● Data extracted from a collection
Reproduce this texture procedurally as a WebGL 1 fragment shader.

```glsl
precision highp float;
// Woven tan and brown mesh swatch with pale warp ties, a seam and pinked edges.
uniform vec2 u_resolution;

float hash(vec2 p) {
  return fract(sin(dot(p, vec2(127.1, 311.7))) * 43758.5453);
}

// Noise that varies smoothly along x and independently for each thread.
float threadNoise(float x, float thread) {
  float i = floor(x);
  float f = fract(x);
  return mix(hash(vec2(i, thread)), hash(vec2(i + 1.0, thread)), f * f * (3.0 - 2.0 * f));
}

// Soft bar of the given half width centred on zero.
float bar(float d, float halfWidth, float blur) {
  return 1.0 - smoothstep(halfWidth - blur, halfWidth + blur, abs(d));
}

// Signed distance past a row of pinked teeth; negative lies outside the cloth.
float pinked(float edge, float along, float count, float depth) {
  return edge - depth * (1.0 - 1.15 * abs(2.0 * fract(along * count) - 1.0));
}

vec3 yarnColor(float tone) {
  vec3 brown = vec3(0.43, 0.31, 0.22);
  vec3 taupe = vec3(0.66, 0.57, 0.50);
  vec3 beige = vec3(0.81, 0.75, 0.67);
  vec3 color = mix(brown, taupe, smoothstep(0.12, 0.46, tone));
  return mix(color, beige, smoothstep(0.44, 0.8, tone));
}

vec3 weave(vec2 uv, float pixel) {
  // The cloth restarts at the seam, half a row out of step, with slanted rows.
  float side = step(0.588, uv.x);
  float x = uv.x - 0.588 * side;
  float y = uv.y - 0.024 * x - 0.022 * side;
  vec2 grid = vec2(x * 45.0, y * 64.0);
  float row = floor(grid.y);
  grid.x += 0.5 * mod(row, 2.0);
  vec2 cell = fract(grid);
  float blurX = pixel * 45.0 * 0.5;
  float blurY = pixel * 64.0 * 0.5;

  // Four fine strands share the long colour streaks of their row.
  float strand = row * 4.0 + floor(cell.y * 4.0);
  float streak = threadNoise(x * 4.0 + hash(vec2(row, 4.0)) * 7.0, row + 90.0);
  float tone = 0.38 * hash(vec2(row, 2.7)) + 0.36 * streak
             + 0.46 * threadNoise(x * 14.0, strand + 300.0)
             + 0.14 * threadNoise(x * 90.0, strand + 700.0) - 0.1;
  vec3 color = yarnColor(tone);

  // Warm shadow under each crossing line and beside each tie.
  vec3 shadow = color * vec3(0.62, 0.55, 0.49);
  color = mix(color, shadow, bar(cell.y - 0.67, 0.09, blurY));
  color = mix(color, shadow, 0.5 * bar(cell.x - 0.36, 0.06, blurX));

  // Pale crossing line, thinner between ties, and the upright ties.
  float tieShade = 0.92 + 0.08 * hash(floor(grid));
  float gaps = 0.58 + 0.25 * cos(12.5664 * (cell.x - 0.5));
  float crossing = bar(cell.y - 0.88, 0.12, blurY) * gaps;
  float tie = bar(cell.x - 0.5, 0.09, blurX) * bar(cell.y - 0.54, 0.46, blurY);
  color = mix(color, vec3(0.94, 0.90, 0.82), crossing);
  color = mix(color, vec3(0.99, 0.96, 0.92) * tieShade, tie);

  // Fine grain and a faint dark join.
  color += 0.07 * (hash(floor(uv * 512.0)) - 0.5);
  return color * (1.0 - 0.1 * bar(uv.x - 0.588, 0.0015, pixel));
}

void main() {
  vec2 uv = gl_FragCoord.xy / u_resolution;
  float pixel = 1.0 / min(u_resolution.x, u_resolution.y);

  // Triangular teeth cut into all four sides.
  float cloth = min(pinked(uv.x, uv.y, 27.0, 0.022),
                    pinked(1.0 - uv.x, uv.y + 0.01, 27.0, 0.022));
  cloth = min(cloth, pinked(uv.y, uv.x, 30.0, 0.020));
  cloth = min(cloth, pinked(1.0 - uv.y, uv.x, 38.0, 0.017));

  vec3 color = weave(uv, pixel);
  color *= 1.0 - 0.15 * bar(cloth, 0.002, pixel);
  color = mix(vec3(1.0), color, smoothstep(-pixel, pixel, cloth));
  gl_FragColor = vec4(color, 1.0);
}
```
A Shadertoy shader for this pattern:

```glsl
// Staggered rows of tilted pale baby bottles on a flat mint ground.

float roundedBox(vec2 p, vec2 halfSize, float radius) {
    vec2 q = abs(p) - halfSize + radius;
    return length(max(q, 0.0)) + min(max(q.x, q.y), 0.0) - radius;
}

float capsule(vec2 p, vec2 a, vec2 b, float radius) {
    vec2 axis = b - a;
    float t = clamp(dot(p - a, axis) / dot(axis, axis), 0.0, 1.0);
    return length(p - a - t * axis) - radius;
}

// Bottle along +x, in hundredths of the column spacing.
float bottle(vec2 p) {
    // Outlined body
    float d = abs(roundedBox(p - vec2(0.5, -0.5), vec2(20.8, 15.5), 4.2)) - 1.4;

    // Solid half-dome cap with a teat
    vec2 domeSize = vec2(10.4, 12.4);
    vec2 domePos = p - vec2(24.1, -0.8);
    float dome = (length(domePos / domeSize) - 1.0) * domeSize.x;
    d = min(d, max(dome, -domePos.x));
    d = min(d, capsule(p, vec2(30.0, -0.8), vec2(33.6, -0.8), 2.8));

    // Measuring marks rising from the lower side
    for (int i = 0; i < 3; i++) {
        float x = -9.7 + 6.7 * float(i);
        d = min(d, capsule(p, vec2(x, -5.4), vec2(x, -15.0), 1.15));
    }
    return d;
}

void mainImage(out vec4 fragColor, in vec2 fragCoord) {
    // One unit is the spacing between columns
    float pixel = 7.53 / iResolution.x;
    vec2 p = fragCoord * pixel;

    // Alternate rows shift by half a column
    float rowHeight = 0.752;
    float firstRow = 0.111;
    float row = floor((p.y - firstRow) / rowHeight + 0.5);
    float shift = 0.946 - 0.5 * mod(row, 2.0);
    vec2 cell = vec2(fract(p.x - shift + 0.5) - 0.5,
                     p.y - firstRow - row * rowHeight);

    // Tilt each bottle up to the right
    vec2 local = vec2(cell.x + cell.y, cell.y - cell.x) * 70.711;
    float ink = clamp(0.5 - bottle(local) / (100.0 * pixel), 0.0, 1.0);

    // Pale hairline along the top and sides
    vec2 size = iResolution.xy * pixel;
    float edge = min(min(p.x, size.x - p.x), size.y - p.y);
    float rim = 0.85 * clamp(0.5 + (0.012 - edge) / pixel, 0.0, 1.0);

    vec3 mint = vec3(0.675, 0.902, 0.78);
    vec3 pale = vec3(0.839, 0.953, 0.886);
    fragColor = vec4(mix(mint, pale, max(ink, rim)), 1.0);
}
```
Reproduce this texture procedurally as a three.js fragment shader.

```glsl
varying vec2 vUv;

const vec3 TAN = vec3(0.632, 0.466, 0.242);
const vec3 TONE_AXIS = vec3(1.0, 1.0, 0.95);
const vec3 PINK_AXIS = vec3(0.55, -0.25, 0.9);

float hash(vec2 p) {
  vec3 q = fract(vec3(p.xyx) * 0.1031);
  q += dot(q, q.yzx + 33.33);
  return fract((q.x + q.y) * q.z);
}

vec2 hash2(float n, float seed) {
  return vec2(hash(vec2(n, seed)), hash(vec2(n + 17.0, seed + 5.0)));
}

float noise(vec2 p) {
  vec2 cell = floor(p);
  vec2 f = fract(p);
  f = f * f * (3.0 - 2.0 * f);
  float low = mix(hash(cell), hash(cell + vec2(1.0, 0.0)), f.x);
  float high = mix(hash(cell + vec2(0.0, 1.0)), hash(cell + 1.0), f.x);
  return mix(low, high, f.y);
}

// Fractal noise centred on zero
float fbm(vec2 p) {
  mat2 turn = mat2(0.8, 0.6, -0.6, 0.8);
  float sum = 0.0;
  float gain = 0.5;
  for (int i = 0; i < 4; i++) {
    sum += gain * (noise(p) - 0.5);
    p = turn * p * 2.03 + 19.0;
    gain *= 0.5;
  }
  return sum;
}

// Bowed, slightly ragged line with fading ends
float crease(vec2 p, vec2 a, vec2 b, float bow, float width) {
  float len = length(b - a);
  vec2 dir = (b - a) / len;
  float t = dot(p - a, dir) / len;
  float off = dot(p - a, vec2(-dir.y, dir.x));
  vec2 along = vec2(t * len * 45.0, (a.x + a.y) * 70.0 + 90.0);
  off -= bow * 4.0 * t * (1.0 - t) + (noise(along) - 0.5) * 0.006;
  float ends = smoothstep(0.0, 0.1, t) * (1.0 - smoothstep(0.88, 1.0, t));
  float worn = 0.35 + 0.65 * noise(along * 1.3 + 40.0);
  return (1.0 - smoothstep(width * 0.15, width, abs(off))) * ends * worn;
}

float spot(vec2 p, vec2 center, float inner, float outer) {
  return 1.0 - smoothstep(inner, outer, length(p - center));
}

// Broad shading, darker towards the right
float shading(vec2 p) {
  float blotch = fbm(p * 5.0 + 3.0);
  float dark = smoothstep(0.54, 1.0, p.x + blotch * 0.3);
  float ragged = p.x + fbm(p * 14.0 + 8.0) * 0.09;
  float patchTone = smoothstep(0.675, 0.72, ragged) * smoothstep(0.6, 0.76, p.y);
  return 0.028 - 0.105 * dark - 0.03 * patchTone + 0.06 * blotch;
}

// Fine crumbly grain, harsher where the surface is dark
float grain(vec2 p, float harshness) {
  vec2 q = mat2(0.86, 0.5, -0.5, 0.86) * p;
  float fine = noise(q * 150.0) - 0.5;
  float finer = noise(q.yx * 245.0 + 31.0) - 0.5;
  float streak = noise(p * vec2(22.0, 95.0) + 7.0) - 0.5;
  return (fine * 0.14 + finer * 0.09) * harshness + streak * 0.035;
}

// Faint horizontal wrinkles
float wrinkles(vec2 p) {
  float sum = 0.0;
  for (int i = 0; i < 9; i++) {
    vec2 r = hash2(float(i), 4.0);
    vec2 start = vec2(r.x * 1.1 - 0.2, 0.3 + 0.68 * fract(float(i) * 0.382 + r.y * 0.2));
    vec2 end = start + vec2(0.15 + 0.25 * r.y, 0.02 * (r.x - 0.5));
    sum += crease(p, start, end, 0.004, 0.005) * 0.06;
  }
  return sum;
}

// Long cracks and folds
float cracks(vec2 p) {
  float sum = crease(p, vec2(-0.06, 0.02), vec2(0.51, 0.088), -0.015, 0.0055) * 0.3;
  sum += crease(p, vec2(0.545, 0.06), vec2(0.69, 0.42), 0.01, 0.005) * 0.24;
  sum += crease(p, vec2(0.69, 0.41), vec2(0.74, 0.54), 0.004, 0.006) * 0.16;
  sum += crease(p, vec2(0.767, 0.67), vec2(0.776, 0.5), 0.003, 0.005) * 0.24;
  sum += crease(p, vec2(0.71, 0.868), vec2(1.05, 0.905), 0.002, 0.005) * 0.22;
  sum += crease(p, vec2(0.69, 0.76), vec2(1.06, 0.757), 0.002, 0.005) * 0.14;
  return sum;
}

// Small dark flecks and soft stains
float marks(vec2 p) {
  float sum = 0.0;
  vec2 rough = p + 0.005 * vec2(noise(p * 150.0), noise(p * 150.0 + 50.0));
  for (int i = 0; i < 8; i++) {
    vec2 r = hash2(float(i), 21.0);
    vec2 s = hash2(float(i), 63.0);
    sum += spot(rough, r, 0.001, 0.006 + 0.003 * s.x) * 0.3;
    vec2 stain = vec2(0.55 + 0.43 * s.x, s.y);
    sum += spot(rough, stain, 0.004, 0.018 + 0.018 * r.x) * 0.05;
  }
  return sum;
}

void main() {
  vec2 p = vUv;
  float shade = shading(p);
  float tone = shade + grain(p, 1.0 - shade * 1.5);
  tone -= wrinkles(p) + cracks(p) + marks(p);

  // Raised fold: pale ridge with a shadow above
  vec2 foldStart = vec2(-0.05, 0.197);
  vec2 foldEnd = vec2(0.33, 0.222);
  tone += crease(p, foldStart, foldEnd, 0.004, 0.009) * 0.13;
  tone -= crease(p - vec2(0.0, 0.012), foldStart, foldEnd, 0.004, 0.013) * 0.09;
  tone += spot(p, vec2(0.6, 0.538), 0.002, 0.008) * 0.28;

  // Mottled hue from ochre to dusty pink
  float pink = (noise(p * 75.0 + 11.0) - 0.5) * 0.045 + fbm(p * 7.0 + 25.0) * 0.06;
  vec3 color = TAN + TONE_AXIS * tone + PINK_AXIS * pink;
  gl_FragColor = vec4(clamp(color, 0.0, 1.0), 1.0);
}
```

● Task objective
In the records above, find each line holding "along" and copy it.

● The answer
// Noise that varies smoothly along x and independently for each thread.
float pinked(float edge, float along, float count, float depth) {
  return edge - depth * (1.0 - 1.15 * abs(2.0 * fract(along * count) - 1.0));
// Bottle along +x, in hundredths of the column spacing.
    // Pale hairline along the top and sides
  vec2 along = vec2(t * len * 45.0, (a.x + a.y) * 70.0 + 90.0);
  off -= bow * 4.0 * t * (1.0 - t) + (noise(along) - 0.5) * 0.006;
  float worn = 0.35 + 0.65 * noise(along * 1.3 + 40.0);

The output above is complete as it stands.